* Task objective:
From the entries underneath, give the number of lines holding the word "brush", without any other words.

[Plain-text document sources]
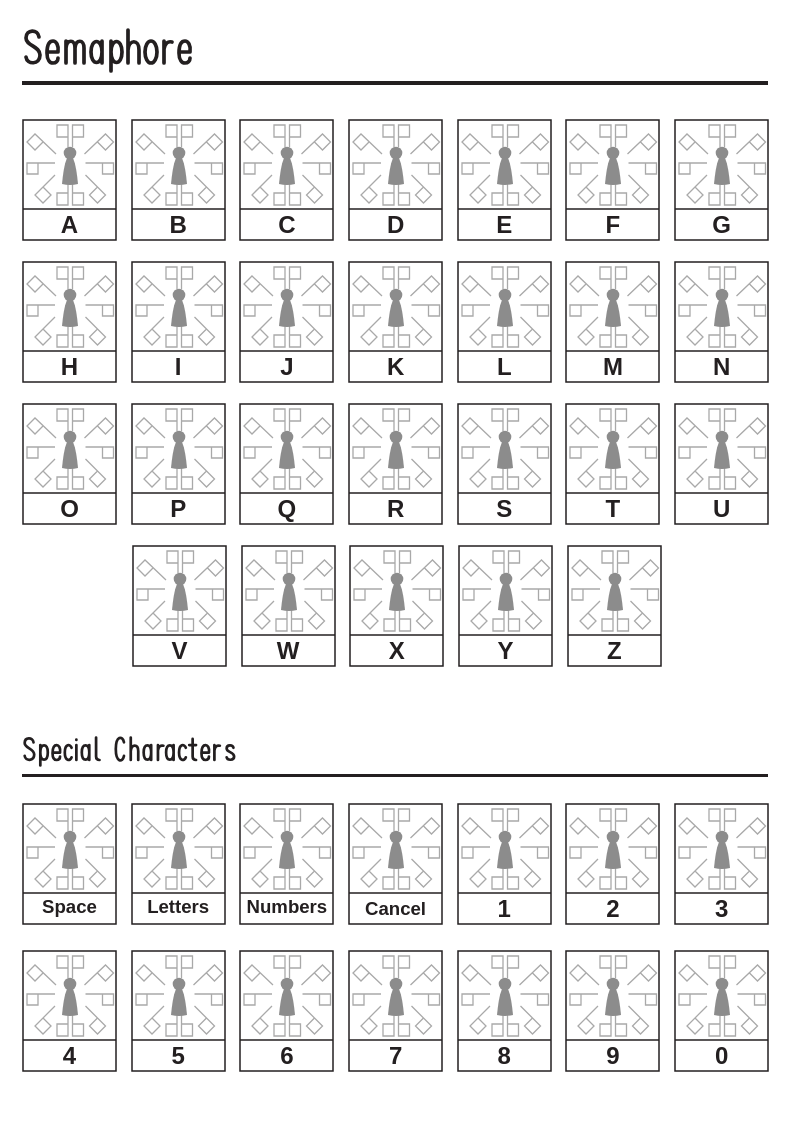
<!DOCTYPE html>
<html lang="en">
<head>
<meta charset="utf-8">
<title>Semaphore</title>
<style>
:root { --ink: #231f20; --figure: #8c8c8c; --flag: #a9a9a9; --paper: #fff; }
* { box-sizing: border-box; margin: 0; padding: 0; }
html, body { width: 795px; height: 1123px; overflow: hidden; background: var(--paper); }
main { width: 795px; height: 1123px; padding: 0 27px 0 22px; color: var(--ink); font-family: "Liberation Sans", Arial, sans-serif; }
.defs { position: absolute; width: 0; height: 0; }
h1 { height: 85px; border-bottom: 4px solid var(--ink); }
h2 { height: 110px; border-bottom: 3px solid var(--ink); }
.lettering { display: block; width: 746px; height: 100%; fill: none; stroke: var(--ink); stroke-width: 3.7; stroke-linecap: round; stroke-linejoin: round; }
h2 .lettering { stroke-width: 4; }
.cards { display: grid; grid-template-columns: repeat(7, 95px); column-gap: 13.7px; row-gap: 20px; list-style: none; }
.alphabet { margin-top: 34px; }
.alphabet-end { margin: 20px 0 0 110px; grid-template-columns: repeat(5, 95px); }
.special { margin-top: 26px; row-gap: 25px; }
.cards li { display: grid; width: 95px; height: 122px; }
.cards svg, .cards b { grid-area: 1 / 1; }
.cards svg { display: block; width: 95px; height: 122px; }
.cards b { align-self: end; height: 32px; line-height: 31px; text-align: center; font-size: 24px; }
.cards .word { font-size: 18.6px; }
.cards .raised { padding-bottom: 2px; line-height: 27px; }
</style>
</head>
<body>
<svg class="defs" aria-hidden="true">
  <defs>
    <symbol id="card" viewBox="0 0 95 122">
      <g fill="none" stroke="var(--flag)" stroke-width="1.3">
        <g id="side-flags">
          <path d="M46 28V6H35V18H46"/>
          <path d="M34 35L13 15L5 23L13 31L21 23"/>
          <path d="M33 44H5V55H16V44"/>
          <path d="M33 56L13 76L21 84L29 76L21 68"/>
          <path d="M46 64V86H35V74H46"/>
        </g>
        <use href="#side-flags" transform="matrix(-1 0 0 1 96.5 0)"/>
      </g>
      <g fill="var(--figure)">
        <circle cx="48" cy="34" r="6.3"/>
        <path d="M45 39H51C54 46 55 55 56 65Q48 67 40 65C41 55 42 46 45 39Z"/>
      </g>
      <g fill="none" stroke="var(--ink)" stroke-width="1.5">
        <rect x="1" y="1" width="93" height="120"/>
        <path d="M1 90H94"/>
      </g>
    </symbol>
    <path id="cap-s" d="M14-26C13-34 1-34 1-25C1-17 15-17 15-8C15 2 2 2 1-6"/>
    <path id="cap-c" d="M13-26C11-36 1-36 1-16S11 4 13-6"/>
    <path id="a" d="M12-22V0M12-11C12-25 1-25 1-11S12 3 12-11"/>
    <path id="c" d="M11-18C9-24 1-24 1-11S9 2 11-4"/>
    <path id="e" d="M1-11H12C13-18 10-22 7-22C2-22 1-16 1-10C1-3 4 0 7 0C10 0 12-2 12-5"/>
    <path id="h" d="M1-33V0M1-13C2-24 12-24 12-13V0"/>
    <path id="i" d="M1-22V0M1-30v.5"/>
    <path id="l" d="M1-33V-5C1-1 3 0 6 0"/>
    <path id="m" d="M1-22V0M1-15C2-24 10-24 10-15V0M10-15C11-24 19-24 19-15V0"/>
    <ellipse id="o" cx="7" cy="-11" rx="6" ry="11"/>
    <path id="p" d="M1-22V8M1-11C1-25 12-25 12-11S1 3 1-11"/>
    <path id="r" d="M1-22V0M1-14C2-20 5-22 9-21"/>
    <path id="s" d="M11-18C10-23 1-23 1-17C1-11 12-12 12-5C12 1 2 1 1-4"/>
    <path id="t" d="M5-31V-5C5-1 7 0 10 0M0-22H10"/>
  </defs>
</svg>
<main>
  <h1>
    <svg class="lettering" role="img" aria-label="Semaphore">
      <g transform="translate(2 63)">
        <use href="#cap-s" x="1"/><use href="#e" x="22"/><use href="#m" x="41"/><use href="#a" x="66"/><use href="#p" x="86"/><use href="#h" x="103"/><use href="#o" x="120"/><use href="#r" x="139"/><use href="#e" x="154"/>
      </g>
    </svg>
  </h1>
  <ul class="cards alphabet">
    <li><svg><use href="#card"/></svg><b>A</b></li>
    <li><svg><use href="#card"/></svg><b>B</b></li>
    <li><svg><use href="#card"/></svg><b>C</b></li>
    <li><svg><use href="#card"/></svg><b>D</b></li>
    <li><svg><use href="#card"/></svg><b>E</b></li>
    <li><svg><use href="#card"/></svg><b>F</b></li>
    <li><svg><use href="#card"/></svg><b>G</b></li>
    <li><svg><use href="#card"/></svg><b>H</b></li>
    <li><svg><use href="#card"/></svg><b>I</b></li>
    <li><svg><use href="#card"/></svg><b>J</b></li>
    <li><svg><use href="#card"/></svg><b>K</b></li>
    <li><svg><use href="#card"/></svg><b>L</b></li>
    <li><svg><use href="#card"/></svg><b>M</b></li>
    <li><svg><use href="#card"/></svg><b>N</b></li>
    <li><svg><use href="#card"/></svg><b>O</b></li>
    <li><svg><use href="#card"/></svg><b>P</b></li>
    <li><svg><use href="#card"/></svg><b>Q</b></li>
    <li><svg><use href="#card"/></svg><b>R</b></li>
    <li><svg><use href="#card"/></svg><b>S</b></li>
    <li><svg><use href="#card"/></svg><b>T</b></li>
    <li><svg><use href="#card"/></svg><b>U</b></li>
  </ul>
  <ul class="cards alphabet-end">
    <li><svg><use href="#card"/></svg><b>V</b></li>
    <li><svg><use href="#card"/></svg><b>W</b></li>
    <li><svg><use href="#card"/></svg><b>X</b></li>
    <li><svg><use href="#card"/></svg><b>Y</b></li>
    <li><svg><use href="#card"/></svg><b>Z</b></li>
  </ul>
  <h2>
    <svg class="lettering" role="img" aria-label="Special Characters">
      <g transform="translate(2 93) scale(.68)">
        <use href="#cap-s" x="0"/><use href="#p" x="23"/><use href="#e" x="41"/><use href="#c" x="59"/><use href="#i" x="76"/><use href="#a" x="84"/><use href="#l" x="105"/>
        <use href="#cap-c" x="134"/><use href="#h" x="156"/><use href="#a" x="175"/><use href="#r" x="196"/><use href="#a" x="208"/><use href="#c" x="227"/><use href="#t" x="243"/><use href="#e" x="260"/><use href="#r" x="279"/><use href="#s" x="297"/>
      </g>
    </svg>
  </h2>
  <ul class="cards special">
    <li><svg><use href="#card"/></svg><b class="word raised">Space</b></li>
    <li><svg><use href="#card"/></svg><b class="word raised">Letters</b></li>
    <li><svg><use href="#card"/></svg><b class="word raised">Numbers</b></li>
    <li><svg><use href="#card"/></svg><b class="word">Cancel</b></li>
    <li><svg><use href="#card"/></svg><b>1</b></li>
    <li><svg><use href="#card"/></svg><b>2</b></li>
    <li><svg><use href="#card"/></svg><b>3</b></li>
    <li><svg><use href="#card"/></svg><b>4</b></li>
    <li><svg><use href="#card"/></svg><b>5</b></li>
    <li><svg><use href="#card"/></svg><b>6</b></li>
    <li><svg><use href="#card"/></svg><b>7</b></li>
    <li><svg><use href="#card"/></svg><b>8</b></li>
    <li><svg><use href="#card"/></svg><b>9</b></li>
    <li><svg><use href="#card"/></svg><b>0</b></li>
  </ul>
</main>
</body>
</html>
==
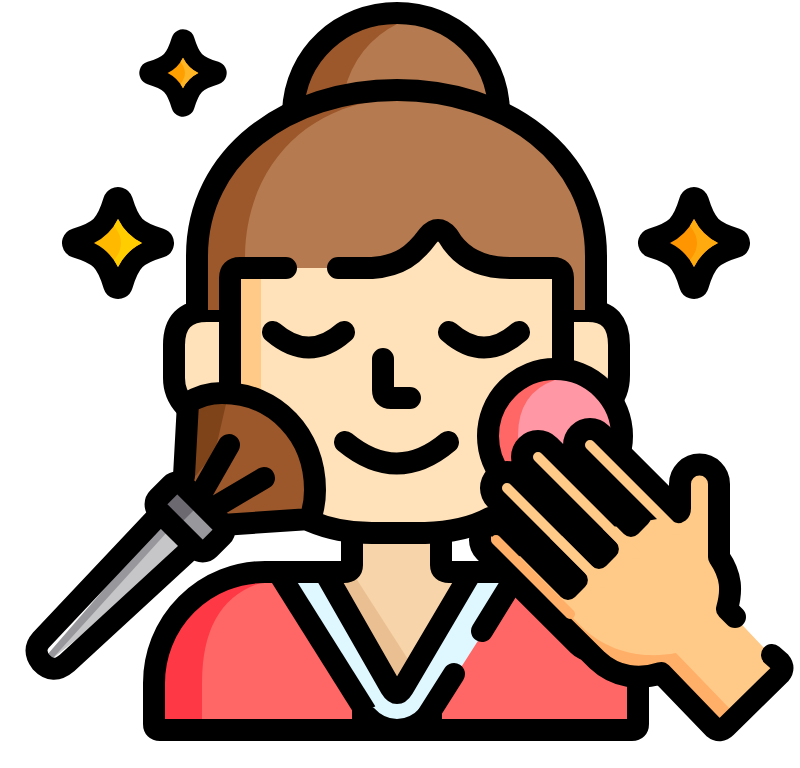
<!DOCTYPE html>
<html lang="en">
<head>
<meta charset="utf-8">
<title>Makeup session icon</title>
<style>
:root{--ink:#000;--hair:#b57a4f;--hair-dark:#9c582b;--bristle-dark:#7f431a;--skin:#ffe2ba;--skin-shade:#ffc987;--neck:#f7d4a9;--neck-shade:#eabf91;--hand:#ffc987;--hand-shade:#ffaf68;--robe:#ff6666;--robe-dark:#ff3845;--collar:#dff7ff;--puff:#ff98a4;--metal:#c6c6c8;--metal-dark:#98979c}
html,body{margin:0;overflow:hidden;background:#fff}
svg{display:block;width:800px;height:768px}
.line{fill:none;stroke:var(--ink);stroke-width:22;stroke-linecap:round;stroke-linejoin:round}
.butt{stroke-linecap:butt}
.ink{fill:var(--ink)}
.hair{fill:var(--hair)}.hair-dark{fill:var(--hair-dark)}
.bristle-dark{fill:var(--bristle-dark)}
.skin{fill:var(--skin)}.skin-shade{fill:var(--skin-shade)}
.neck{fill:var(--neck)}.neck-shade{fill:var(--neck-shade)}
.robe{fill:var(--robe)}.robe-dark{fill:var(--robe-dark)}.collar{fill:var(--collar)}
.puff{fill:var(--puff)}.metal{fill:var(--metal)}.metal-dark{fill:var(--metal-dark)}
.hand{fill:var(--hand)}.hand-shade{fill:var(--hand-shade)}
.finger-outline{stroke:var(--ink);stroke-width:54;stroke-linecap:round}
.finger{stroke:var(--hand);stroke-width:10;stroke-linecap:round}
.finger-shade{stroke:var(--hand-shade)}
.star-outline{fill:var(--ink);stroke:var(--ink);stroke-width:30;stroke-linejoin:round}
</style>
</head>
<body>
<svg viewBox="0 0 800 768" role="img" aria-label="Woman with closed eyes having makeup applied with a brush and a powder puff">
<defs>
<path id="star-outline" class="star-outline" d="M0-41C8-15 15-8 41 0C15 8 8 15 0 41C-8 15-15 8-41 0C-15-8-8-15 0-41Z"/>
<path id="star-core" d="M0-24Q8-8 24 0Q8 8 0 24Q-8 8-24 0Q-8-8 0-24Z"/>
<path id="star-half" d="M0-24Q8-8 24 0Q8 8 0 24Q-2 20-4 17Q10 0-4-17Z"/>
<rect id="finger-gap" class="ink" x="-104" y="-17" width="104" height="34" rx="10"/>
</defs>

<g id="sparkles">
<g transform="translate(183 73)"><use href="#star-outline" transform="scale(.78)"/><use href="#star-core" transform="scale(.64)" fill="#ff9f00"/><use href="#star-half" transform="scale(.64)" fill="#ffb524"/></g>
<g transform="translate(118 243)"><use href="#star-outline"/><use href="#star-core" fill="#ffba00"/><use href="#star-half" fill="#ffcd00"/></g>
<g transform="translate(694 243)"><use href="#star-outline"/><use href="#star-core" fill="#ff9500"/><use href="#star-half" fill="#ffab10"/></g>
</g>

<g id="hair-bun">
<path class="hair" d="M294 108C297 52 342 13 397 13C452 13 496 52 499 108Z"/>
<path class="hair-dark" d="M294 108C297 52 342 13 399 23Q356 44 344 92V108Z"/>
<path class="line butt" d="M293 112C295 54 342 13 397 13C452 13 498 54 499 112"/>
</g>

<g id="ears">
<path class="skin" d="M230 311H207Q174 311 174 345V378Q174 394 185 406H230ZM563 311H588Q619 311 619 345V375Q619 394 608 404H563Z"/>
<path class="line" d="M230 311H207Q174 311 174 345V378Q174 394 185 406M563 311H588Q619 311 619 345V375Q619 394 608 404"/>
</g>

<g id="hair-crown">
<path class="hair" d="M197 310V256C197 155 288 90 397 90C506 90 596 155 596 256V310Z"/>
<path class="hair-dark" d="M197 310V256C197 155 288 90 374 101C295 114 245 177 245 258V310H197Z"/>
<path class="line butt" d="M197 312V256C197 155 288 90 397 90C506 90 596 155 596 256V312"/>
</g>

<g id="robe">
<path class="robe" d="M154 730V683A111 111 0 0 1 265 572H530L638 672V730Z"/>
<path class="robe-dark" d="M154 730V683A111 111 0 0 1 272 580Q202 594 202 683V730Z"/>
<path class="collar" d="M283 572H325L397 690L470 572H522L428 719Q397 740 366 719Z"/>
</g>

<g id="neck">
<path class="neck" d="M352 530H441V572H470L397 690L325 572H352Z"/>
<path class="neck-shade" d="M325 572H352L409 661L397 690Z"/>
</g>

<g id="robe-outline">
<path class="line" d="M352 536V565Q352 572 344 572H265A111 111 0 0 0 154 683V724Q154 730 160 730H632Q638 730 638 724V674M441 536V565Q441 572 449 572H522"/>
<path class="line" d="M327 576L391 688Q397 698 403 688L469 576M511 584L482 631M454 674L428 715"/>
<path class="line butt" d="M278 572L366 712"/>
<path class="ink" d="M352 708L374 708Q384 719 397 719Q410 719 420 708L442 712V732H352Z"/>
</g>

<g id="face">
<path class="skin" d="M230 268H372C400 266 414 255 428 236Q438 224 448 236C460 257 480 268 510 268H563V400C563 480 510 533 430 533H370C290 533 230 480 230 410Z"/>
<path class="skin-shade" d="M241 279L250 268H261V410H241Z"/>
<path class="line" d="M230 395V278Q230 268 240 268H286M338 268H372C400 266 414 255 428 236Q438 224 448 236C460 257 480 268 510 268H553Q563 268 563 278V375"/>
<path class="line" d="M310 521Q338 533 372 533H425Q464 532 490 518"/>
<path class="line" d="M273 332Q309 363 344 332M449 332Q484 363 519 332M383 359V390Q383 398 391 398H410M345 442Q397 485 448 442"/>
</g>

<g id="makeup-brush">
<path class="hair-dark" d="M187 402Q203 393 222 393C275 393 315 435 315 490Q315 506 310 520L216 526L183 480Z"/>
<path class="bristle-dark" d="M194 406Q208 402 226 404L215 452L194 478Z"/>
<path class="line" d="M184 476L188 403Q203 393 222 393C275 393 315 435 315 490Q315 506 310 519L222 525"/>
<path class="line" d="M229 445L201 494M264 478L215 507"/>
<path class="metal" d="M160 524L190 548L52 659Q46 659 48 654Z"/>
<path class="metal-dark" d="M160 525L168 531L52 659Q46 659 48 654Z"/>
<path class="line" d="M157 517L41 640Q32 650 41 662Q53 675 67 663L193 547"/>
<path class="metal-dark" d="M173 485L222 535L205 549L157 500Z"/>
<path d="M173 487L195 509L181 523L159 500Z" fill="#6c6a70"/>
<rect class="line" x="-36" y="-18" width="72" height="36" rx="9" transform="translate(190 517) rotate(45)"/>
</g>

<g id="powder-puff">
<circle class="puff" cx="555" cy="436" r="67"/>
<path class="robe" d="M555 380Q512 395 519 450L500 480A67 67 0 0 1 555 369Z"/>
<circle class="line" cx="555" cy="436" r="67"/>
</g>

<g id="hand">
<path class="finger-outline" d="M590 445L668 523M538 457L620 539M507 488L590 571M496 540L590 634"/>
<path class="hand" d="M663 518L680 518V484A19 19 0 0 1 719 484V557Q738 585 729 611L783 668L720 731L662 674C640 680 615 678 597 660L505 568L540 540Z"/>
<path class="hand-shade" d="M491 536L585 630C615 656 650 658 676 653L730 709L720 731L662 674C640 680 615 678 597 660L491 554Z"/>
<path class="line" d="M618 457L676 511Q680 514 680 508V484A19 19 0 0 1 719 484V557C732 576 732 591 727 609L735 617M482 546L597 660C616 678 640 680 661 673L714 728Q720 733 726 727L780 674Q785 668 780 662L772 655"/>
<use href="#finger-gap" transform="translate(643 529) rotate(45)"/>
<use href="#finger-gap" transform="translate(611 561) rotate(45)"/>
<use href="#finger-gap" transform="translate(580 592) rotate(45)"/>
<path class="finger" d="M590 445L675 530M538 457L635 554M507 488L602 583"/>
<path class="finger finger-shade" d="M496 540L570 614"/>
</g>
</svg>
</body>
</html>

* Result of this exercise:
2